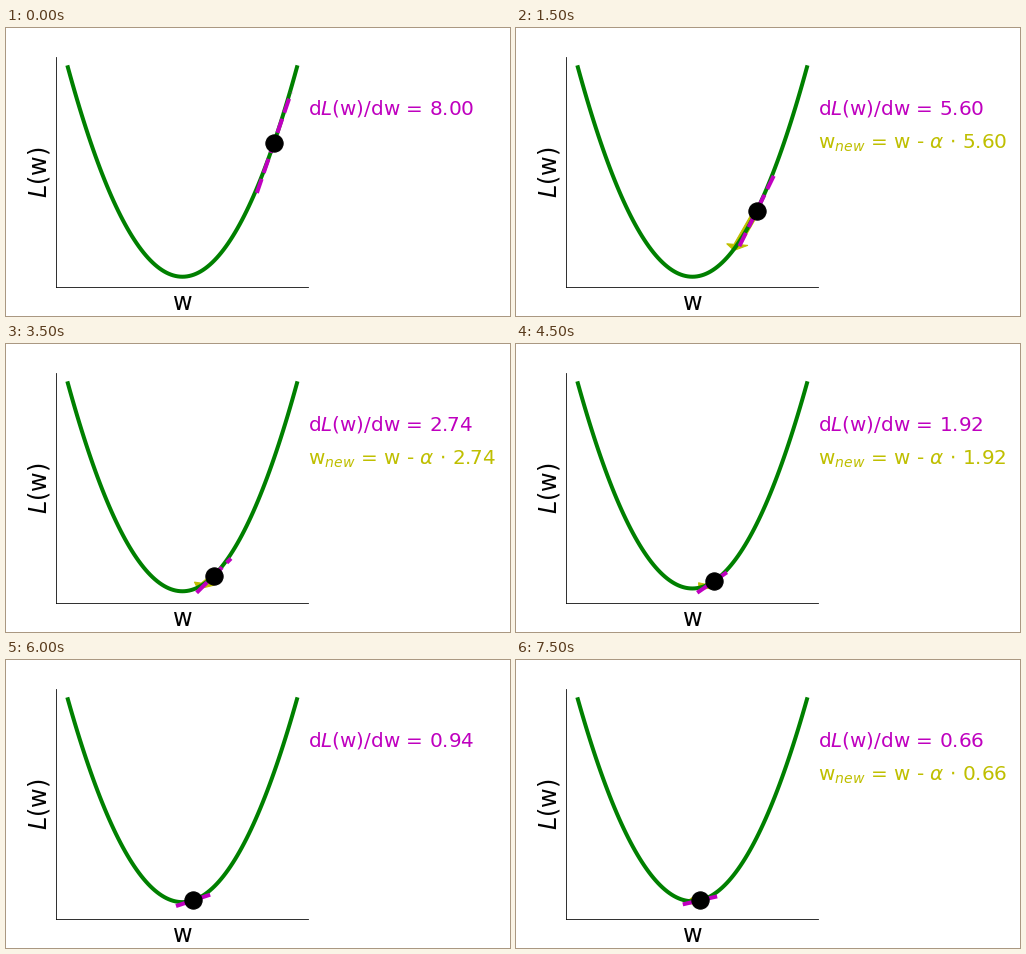
A matplotlib script that plays this animation: 504 by 288 pixels, repeating every 8000 ms.

```python
import matplotlib.pyplot as plt
import numpy as np
from matplotlib.animation import FuncAnimation

DPI = 72
STEPS = 8            # descent steps per loop, two frames each
RATE = 0.15          # learning rate
START = 4.0
HALF = 0.75          # half width of the tangent segment
DOT_AREA = 300
MARGIN = 0.05

plt.rcParams["font.family"] = "DejaVu Sans"


def loss(w):
    return w ** 2


def slope(w):
    return 2 * w


fig = plt.figure(figsize=(504 / DPI, 288 / DPI), dpi=DPI)
ax = fig.add_axes([0.1, 0.1, 0.5, 0.8])
ax.set_xticks([])
ax.set_yticks([])
ax.spines[["top", "right"]].set_visible(False)
ax.set_xlabel("w", fontsize=24)
ax.set_ylabel(r"$\it{L}$(w)", fontsize=24)

ws = np.linspace(-5, 5, 101)
top = loss(ws).max()
pad = MARGIN * np.ptp(ws)
ax.set_xlim(ws[0] - pad, ws[-1] + pad)

# dot radius in loss units, used to keep the dot inside the padded view
dot_radius = np.sqrt(DOT_AREA) / 2 / (288 * 0.8 / (1 + 2 * MARGIN) / top)

ax.plot(ws, loss(ws), "g", lw=4)
arrow = ax.arrow(0, 0, 1, 1, color="y", width=0.3, head_width=0.95,
                 head_length=0.72, zorder=1)
tangent, = ax.plot([], [], "m--", lw=4, zorder=3)
dot = ax.scatter([START], [loss(START)], s=DOT_AREA, c="k", zorder=4)


def note(y, color):
    return ax.text(1, y, "", color=color, fontsize=20, transform=ax.transAxes)


grad_note = note(0.75, "m")
step_note = note(0.6, "y")


def update(frame):
    step, stepping = divmod(frame, 2)
    w = START * (1 - 2 * RATE) ** step
    y, grad = loss(w), slope(w)

    span = np.array([-HALF, HALF])
    tangent.set_data(w + span, y + grad * span)
    dot.set_offsets([[w, y]])
    grad_note.set_text(rf"d$\it{{L}}$(w)/dw = {grad:.2f}")

    w_new = w - RATE * grad
    arrow.set_data(x=w, y=y, dx=w_new - w, dy=loss(w_new) - y)
    step_note.set_text(rf"w$_{{new}}$ = w - $\alpha$ $\cdot$ {grad:.2f}")
    for artist in (arrow, step_note):
        artist.set_visible(bool(stepping))

    low = min(0, y - grad * HALF, y - dot_radius)
    gap = MARGIN * (top - low)
    ax.set_ylim(low - gap, top + gap)
    return arrow, tangent, dot, grad_note, step_note


anim = FuncAnimation(fig, update, frames=2 * STEPS, interval=500,
                     repeat=True, repeat_delay=0, blit=False)
plt.show()
```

=-=-=

→ Work instruction
Copy out all the data exactly; skip the pictures.

→ Your response
A matplotlib script that plays this animation: 504 by 288 pixels, repeating every 8000 ms.

```python
import matplotlib.pyplot as plt
import numpy as np
from matplotlib.animation import FuncAnimation

DPI = 72
STEPS = 8            # descent steps per loop, two frames each
RATE = 0.15          # learning rate
START = 4.0
HALF = 0.75          # half width of the tangent segment
DOT_AREA = 300
MARGIN = 0.05

plt.rcParams["font.family"] = "DejaVu Sans"


def loss(w):
    return w ** 2


def slope(w):
    return 2 * w


fig = plt.figure(figsize=(504 / DPI, 288 / DPI), dpi=DPI)
ax = fig.add_axes([0.1, 0.1, 0.5, 0.8])
ax.set_xticks([])
ax.set_yticks([])
ax.spines[["top", "right"]].set_visible(False)
ax.set_xlabel("w", fontsize=24)
ax.set_ylabel(r"$\it{L}$(w)", fontsize=24)

ws = np.linspace(-5, 5, 101)
top = loss(ws).max()
pad = MARGIN * np.ptp(ws)
ax.set_xlim(ws[0] - pad, ws[-1] + pad)

# dot radius in loss units, used to keep the dot inside the padded view
dot_radius = np.sqrt(DOT_AREA) / 2 / (288 * 0.8 / (1 + 2 * MARGIN) / top)

ax.plot(ws, loss(ws), "g", lw=4)
arrow = ax.arrow(0, 0, 1, 1, color="y", width=0.3, head_width=0.95,
                 head_length=0.72, zorder=1)
tangent, = ax.plot([], [], "m--", lw=4, zorder=3)
dot = ax.scatter([START], [loss(START)], s=DOT_AREA, c="k", zorder=4)


def note(y, color):
    return ax.text(1, y, "", color=color, fontsize=20, transform=ax.transAxes)


grad_note = note(0.75, "m")
step_note = note(0.6, "y")


def update(frame):
    step, stepping = divmod(frame, 2)
    w = START * (1 - 2 * RATE) ** step
    y, grad = loss(w), slope(w)

    span = np.array([-HALF, HALF])
    tangent.set_data(w + span, y + grad * span)
    dot.set_offsets([[w, y]])
    grad_note.set_text(rf"d$\it{{L}}$(w)/dw = {grad:.2f}")

    w_new = w - RATE * grad
    arrow.set_data(x=w, y=y, dx=w_new - w, dy=loss(w_new) - y)
    step_note.set_text(rf"w$_{{new}}$ = w - $\alpha$ $\cdot$ {grad:.2f}")
    for artist in (arrow, step_note):
        artist.set_visible(bool(stepping))

    low = min(0, y - grad * HALF, y - dot_radius)
    gap = MARGIN * (top - low)
    ax.set_ylim(low - gap, top + gap)
    return arrow, tangent, dot, grad_note, step_note


anim = FuncAnimation(fig, update, frames=2 * STEPS, interval=500,
                     repeat=True, repeat_delay=0, blit=False)
plt.show()
```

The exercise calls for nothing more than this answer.